“In 1936, when he was 30 years old, [Pedro] Linares fell ill with a high fever, which caused him to hallucinate. In his fever dreams, he was in a forest with rocks and clouds, many of which turned into wild, unnaturally colored creatures, frequently featuring wings, horns, tails, fierce teeth and bulging eyes. He heard a crowd of voices repeating the nonsense word “alebrije.” After he recovered, he began to re-create the creatures he’d seen, using papier-mâché and cardboard” (Source).

Mexico- Día de los Muertos

MEXICO: El Día de los Muertos (the Day of the Dead) is a day to honor family members who have passed away. This tradition dates back to the Aztecs. People believe that spirits come back to visit us from Oct. 31-Nov. 2nd. The skeletons you see are very happy to be reunited with their loved ones.

People make ofrendas, or altars, in their homes to remember and honor their dearly departed. The movie Coco is a great introduction to this Mexican holiday, as well as the cortometraje/ short film below. Keep scrolling to see an infographic contrasting Halloween and the Day of the Dead–they are not the same!

LINKS: Article- Muy Bueno; 24 Day of the Dead Activities for Kids; Jigsaw Puzzle; Customs & Traditions (SpanishMama); Day of the Dead, Day of the Dead- Flavor; Day of the Dead; Receta de Pan de Muerto; Image #1, Image #2, Image #3, Image #4

Movies & Songs

Read Alouds & Coloring Sheets

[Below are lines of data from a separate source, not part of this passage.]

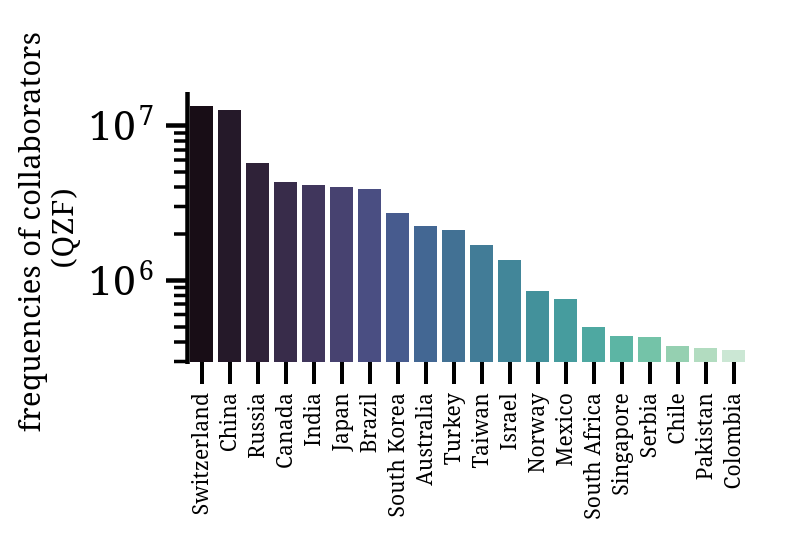
<!DOCTYPE html>
<html lang="en">
<head>
<meta charset="utf-8">
<title>Frequencies of collaborators</title>
<style>
  :root {
    --paper: #ffffff;
    --ink: #000000;
    --column: 28px;
    --plot-height: 270px;
  }
  * { box-sizing: border-box; margin: 0; padding: 0; }
  html, body { width: 801px; height: 541px; overflow: hidden; background: var(--paper); }
  body { color: var(--ink); font-family: "Noto Serif", "TeX Gyre Bonum", serif; }
  .chart { position: relative; width: 801px; height: 541px; overflow: hidden; }

  .axis-title {
    position: absolute; left: -175px; top: 199px; width: 440px; height: 66px;
    font-size: 29px; font-weight: 400; line-height: 33px; letter-spacing: .45px;
    text-align: center; white-space: nowrap; transform: rotate(-90deg);
  }
  .axis-title .source { display: block; position: relative; left: 4px; letter-spacing: 1px; }

  .power {
    position: absolute; left: 89px; display: flex; align-items: flex-start; gap: 1px;
    font-size: 40px; line-height: 40px; letter-spacing: 2px;
  }
  .power sup { margin-top: -4px; font-size: 27px; line-height: 27px; letter-spacing: 0; }
  .power.upper { top: 105px; }
  .power.lower { top: 260px; }

  .axis { position: absolute; left: 0; top: 0; stroke: var(--ink); fill: none; }

  .bars {
    position: absolute; left: 187.5px; top: 92px; list-style: none;
    display: grid; grid-template-columns: repeat(20, var(--column));
  }
  .bars li {
    display: grid; justify-items: center; align-items: end;
    grid-template-columns: var(--column);
    grid-template-rows: var(--plot-height) 22px 140px; row-gap: 0;
  }
  .bar { width: 22.5px; height: var(--h); background: var(--c); }
  .tick { width: 4px; height: 22px; background: var(--ink); }
  .country {
    justify-self: start; align-self: start; width: 140px; height: 25px; margin-top: 9px;
    font-size: 21px; line-height: 25px; letter-spacing: .2px;
    text-align: right; white-space: nowrap;
    transform-origin: 0 0; transform: translateY(140px) rotate(-90deg);
  }
</style>
</head>
<body>
<main class="chart">
  <h1 class="axis-title">frequencies of collaborators<span class="source">(QZF)</span></h1>

  <div class="power upper">10<sup>7</sup></div>
  <div class="power lower">10<sup>6</sup></div>

  <ol class="bars">
    <li><i class="bar" style="--h:256px;--c:#180d16"></i><i class="tick"></i><span class="country">Switzerland</span></li>
    <li><i class="bar" style="--h:252px;--c:#251929"></i><i class="tick"></i><span class="country">China</span></li>
    <li><i class="bar" style="--h:199px;--c:#2f2238"></i><i class="tick"></i><span class="country">Russia</span></li>
    <li><i class="bar" style="--h:180px;--c:#382c4a"></i><i class="tick"></i><span class="country">Canada</span></li>
    <li><i class="bar" style="--h:177px;--c:#40365c"></i><i class="tick"></i><span class="country">India</span></li>
    <li><i class="bar" style="--h:175px;--c:#474270"></i><i class="tick"></i><span class="country">Japan</span></li>
    <li><i class="bar" style="--h:173px;--c:#4a4e82"></i><i class="tick"></i><span class="country">Brazil</span></li>
    <li><i class="bar" style="--h:149px;--c:#475b8e"></i><i class="tick"></i><span class="country">South Korea</span></li>
    <li><i class="bar" style="--h:136px;--c:#436793"></i><i class="tick"></i><span class="country">Australia</span></li>
    <li><i class="bar" style="--h:132px;--c:#427194"></i><i class="tick"></i><span class="country">Turkey</span></li>
    <li><i class="bar" style="--h:117px;--c:#427c97"></i><i class="tick"></i><span class="country">Taiwan</span></li>
    <li><i class="bar" style="--h:102px;--c:#428699"></i><i class="tick"></i><span class="country">Israel</span></li>
    <li><i class="bar" style="--h:71px;--c:#43919b"></i><i class="tick"></i><span class="country">Norway</span></li>
    <li><i class="bar" style="--h:63px;--c:#469c9e"></i><i class="tick"></i><span class="country">Mexico</span></li>
    <li><i class="bar" style="--h:35px;--c:#4ea8a1"></i><i class="tick"></i><span class="country">South Africa</span></li>
    <li><i class="bar" style="--h:26px;--c:#5cb5a4"></i><i class="tick"></i><span class="country">Singapore</span></li>
    <li><i class="bar" style="--h:25px;--c:#74c3a8"></i><i class="tick"></i><span class="country">Serbia</span></li>
    <li><i class="bar" style="--h:16px;--c:#95d0b1"></i><i class="tick"></i><span class="country">Chile</span></li>
    <li><i class="bar" style="--h:14px;--c:#b2dcc0"></i><i class="tick"></i><span class="country">Pakistan</span></li>
    <li><i class="bar" style="--h:12px;--c:#cbe7d4"></i><i class="tick"></i><span class="country">Colombia</span></li>
  </ol>

  <svg class="axis" width="801" height="541" viewBox="0 0 801 541" aria-hidden="true">
    <line x1="187.5" y1="92" x2="187.5" y2="364" stroke-width="4.5"/>
    <path d="M166 125.5H187M166 280.5H187" stroke-width="4.5"/>
    <path d="M174 133H187M174 141H187M174 150H187M174 160H187M174 172H187M174 187H187M174 206.5H187M174 234H187" stroke-width="3.5"/>
    <path d="M174 287.5H187M174 295.5H187M174 304H187M174 314.5H187M174 327H187M174 342H187M174 361.5H187" stroke-width="3.5"/>
  </svg>
</main>
</body>
</html>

In Guatemala…

DIY- Flowers, Makeup, & Papel Picado

Halloween vs. Día de Muertos

Full article & credit HERE.